In this case plaintiff did not offer expert testimony to show that at a speed of 25 miles per hour the accident would have been avoidable. His expert's testimony indicated only that at 25 miles per hour, the truck would have skidded a distance of 46 feet 8 inches before stopping. Since the uncontradicted testimony of three witnesses (two disinterested) established that the accident occurred the moment the decedent stepped on the roadway, common knowledge does not suggest how a speed of 25 would have altered the result, especially when the boy was struck by the part of the truck closest to the center wall, indicating that he was not at all close to being able to 'beat this car.' Thus there was no support in the record for the trial court's speculation that at a 'slow rate of speed' (presumably the speed limit), the child would have been able to flee the truck's path or at least to escape death.


It appears, however, that since the trial court ruled, both during plaintiff's case-in-chief and at the close of all the evidence, that there was sufficient evidence already in the record to raise a jury question as to proximate cause, the plaintiff was not aware of the necessity for further evidence on the issue of proximate cause. In these circumstances, a 'just' disposition (28 U.S.C. 2106) suggests the advisability of affording him the opportunity to present such evidence if he is able. Accordingly we set aside the judgment below and remand the case to the District Court with directions to grant a new trial, if it determines that plaintiff is able to present relevant evidence on proximate cause; if he is not, then to enter judgment for the defendant.


So ordered.


WILBUR K. MILLER, Circuit Judge (concurring in part and dissenting in part):

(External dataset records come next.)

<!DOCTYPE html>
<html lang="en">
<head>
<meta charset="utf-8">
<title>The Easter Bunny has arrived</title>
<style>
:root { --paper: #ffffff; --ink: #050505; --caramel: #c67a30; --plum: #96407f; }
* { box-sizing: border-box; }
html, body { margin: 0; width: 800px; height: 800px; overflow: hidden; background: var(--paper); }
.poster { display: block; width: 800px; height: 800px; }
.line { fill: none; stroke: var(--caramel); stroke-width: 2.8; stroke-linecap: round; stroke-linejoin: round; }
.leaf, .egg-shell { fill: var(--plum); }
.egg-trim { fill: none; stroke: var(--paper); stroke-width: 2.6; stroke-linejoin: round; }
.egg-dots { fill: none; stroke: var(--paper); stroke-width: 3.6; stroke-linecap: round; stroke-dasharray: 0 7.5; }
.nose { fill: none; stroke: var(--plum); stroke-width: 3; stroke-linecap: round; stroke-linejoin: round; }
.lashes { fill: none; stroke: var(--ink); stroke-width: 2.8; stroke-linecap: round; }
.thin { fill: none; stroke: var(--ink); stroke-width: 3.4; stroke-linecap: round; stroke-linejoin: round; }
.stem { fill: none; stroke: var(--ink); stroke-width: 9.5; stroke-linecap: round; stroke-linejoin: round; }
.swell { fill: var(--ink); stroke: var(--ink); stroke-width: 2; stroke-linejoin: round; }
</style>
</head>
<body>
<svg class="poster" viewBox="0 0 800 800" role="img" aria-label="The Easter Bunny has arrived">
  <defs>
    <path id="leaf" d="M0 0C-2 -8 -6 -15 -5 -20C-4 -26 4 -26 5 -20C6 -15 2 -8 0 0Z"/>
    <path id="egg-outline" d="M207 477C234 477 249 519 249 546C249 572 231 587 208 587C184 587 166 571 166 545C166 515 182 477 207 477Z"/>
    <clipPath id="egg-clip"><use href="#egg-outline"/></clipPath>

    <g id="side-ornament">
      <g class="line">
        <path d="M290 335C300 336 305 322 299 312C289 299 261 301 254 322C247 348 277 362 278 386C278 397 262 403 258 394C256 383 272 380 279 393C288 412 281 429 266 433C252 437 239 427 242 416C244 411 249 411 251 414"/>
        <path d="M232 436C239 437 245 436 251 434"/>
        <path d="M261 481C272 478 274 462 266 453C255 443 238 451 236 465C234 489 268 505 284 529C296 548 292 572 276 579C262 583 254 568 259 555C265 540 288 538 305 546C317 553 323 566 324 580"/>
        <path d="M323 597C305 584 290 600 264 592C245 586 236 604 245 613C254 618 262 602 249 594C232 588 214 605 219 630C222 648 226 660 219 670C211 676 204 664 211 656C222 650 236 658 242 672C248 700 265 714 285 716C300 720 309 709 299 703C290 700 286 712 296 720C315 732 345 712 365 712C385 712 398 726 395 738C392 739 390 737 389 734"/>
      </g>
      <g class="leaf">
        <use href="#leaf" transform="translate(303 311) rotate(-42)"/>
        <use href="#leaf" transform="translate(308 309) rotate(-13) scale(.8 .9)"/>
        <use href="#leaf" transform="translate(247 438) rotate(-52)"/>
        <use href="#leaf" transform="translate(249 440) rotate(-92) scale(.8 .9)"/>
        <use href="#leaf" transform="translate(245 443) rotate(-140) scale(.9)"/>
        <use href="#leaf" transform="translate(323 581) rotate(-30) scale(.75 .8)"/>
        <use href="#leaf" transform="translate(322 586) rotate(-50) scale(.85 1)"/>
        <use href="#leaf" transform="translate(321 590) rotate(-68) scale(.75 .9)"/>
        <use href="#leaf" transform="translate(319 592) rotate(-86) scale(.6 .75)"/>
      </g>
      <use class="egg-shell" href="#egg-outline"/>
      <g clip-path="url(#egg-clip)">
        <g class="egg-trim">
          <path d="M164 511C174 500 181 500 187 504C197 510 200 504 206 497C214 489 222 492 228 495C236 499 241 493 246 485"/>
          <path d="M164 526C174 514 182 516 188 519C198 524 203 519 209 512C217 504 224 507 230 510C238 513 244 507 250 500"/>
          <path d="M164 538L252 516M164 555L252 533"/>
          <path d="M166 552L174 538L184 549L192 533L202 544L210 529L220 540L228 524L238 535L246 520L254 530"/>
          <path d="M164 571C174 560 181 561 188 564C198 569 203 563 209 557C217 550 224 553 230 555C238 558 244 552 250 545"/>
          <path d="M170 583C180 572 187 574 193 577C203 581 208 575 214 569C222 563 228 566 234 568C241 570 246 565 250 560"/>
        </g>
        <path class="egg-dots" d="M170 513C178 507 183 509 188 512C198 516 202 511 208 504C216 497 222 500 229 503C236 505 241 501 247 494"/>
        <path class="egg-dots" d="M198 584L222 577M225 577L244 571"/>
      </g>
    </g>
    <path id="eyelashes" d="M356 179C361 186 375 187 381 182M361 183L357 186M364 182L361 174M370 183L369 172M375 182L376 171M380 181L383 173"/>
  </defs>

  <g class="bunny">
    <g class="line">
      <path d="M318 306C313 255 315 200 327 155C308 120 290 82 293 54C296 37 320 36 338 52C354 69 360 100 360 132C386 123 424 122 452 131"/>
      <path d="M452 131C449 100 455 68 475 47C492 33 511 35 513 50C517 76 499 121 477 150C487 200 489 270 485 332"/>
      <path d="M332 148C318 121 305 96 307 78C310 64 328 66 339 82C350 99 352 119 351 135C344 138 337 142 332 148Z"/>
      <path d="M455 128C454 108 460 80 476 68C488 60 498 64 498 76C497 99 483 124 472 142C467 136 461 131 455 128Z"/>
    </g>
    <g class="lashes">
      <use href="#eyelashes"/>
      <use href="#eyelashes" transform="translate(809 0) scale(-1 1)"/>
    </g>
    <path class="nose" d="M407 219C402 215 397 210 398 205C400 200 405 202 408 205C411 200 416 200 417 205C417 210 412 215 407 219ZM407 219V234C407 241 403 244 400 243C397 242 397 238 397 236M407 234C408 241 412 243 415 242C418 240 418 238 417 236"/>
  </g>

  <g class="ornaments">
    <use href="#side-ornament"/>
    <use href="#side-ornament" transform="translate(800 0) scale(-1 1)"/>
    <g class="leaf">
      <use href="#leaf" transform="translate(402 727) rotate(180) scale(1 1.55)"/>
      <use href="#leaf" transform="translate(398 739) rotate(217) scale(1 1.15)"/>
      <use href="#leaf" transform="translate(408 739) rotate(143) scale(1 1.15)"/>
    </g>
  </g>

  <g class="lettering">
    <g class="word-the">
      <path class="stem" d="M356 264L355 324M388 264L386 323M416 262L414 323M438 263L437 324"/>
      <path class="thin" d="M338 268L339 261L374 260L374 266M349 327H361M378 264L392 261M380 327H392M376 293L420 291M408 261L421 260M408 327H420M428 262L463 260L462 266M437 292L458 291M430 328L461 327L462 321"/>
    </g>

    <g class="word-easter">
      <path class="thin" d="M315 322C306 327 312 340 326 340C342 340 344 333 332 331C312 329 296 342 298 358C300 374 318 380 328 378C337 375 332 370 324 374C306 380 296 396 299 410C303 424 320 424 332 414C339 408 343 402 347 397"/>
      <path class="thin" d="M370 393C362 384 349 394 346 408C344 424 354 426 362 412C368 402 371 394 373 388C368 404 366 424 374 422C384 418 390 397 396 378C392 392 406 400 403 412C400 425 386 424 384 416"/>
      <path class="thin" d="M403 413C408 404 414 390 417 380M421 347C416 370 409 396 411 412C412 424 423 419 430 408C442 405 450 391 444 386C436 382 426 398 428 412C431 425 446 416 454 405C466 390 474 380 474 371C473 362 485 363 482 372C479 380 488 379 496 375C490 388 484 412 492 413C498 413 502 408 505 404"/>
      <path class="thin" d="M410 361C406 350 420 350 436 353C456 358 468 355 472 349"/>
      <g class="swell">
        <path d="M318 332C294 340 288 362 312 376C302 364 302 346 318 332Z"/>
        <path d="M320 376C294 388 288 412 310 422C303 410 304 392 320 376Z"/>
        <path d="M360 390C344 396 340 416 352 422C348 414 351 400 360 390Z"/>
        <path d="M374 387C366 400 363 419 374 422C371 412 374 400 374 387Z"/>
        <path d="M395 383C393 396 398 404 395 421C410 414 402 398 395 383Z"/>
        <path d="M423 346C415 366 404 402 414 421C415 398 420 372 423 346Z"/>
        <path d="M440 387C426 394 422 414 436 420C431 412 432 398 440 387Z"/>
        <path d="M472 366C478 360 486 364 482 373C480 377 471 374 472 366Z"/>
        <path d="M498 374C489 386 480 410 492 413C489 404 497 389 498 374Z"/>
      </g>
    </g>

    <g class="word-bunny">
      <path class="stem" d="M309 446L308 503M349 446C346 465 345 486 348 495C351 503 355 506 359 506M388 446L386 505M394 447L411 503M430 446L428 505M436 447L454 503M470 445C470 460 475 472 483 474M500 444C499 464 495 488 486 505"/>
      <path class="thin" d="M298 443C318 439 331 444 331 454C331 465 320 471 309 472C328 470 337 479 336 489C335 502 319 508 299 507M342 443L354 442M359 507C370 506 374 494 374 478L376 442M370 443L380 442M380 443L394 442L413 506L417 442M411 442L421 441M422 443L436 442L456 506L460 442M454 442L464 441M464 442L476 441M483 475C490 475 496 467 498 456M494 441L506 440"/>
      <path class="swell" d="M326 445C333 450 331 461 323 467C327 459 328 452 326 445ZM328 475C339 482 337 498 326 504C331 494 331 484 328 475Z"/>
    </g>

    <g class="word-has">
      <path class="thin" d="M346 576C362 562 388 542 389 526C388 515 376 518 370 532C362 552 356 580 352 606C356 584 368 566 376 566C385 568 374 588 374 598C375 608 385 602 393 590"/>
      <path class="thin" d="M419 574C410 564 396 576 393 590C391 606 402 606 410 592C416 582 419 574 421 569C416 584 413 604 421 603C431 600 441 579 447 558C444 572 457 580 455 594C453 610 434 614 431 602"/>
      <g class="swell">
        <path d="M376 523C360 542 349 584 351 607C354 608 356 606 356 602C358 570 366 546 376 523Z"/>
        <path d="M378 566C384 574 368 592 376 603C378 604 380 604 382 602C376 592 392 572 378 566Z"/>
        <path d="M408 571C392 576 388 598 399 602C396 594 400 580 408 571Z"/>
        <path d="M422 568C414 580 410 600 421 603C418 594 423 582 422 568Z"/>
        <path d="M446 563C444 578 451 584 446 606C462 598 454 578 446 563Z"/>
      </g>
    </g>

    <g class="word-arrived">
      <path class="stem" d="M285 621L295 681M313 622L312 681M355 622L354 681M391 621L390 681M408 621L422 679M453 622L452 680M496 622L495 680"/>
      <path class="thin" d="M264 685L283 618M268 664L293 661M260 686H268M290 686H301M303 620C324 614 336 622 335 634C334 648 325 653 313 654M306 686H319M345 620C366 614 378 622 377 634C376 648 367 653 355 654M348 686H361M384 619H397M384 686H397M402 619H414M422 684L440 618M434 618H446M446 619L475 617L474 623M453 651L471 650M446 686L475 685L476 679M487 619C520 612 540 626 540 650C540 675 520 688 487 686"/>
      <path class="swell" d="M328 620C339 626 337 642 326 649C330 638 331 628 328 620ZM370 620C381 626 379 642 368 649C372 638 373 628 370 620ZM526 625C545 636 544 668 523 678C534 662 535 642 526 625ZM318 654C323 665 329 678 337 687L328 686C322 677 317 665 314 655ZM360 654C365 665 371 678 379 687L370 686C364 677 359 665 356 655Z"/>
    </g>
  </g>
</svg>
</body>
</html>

In the main, I agree with the majority opinion. But I dissent from the last paragraph in which my colleagues conclude-- erroneously, I think-- to remand for the purpose of giving the plaintiff an opportunity to present additional evidence on proximate cause. They think the trial court's ruling that there was sufficient evidence to form a jury question as to proximate cause, now held to have been incorrect, may have led the plaintiff to refrain from offering further evidence on that issue.

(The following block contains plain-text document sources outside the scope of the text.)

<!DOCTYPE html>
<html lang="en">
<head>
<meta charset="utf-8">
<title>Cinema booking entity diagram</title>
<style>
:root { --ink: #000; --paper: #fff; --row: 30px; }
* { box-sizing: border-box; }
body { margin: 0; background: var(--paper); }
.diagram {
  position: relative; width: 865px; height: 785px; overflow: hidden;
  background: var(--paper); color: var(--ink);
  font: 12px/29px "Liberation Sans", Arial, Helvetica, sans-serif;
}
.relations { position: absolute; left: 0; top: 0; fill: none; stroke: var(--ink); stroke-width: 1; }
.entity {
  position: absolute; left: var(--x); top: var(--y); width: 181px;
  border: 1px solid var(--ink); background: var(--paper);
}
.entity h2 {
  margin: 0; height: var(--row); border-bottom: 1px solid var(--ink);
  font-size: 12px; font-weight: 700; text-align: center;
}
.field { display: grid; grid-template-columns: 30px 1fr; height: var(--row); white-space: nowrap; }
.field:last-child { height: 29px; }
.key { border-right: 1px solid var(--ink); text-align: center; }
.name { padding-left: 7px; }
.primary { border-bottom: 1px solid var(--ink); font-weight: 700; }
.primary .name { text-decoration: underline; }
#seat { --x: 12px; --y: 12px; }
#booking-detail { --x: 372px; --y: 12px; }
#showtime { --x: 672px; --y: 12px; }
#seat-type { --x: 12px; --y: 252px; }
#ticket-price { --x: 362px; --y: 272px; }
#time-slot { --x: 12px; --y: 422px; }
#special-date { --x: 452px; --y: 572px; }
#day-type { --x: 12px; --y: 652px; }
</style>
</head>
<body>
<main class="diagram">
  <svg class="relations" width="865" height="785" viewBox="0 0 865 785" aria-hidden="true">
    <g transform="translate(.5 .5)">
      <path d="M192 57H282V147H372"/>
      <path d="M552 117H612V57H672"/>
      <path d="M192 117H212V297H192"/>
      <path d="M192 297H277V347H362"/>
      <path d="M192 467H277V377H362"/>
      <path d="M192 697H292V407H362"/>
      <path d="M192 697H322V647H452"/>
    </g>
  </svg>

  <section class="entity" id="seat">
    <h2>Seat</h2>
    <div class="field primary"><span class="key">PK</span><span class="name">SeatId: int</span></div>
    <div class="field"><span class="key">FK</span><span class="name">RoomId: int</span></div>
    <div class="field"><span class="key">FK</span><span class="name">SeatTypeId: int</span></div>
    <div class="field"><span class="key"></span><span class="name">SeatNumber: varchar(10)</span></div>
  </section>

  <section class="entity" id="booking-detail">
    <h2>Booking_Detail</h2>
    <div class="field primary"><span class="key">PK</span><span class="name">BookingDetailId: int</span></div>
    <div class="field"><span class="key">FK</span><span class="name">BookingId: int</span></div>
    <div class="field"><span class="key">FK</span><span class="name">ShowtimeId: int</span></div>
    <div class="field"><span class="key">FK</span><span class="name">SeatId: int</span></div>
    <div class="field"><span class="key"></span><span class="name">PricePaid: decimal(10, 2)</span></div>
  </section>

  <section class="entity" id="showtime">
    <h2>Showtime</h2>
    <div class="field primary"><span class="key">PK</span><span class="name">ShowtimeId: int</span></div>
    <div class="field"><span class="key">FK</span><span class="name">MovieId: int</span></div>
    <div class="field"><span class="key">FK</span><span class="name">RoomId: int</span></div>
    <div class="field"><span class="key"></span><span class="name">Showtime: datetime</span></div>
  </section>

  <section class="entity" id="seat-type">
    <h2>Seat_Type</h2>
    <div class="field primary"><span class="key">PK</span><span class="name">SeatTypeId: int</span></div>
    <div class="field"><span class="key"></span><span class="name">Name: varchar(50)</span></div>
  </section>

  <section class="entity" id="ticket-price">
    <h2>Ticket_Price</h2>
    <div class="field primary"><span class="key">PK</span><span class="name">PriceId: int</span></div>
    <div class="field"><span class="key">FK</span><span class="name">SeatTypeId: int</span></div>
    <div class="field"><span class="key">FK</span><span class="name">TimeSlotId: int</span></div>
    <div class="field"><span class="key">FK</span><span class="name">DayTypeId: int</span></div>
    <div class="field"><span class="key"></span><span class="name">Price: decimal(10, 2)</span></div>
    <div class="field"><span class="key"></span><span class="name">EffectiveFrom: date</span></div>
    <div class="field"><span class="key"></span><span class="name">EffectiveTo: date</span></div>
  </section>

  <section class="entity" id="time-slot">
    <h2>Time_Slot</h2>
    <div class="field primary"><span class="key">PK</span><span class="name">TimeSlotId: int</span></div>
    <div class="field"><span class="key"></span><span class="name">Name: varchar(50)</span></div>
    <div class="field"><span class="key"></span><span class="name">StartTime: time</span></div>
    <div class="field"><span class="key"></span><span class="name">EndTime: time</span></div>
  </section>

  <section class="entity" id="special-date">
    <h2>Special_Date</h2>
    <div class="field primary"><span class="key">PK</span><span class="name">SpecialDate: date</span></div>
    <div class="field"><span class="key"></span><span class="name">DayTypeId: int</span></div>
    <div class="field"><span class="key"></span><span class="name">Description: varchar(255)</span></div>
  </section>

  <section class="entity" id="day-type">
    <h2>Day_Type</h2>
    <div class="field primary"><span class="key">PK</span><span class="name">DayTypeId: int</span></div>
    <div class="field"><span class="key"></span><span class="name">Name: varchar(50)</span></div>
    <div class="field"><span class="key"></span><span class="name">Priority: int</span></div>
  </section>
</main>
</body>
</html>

This seems to me to be an inadequate reason for ordering a remand. Regardless of the trial court's ruling that there was sufficient evidence already in the record to raise a jury question as to proximate cause, I think it was incumbent on the plaintiff to make that evidence stronger if he could, and to introduce all the proof of proximate cause which was available. Presumably he did so, and, therefore, I am not in favor of giving him another bite at the cherry. I think we should not remand but reverse outright.


We do not agree with appellant's further claim that the court erred in not finding contributory negligence as a matter of law. See Barstow v. Capital Traction Co., 29 App.D.C. 362, 372-79 (1907); United States v. Benson, 88 U.S.App.D.C. 45, 185 F.2d 995 (1950)


The facts in this paragraph are derived from the parties' stipulation and the uncontroverted portions of the testimony of plaintiff's chief witness, the investigating police officer


The only other evidence for plaintiff was his own testimony about the decedent (including the fact that he was four feet four inches tall), a funeral bill, and two traffic regulations


Before the plaintiff completed his evidence, the judge, outside the presence of the jury, indicated that in his view the violation itself also raised a jury question on proximate cause


'(Counsel for Defendant:) Your Honor, there is no evidence on that and to indulge in that, I think, would be speculation

'The Court: No, you do not have to have evidence to show-- that is a matter of common knowledge; in fact, it is an ordinary matter of physics that a vehicle going very fast will strike an object with much greater force than a vehicle going very slowly.'


See Richardson v. Gregory, 108 U.S.App.D.C. 263, 266-67, 281 F.2d 626, 629-30 (1960); Warren v. Haines, 126 F.2d 160, 162 (3d Cir.), cert. denied, 316 U.S. 688, 62 S.Ct. 1279, 86 L.Ed. 1760 (1942)


See Underwood v. Fultz, 331 P.2d 375, 378-79 (Okl.1958); Davis v. Brooks Transp. Co., 186 F.Supp. 366, 368 (D.C.Del. 1960)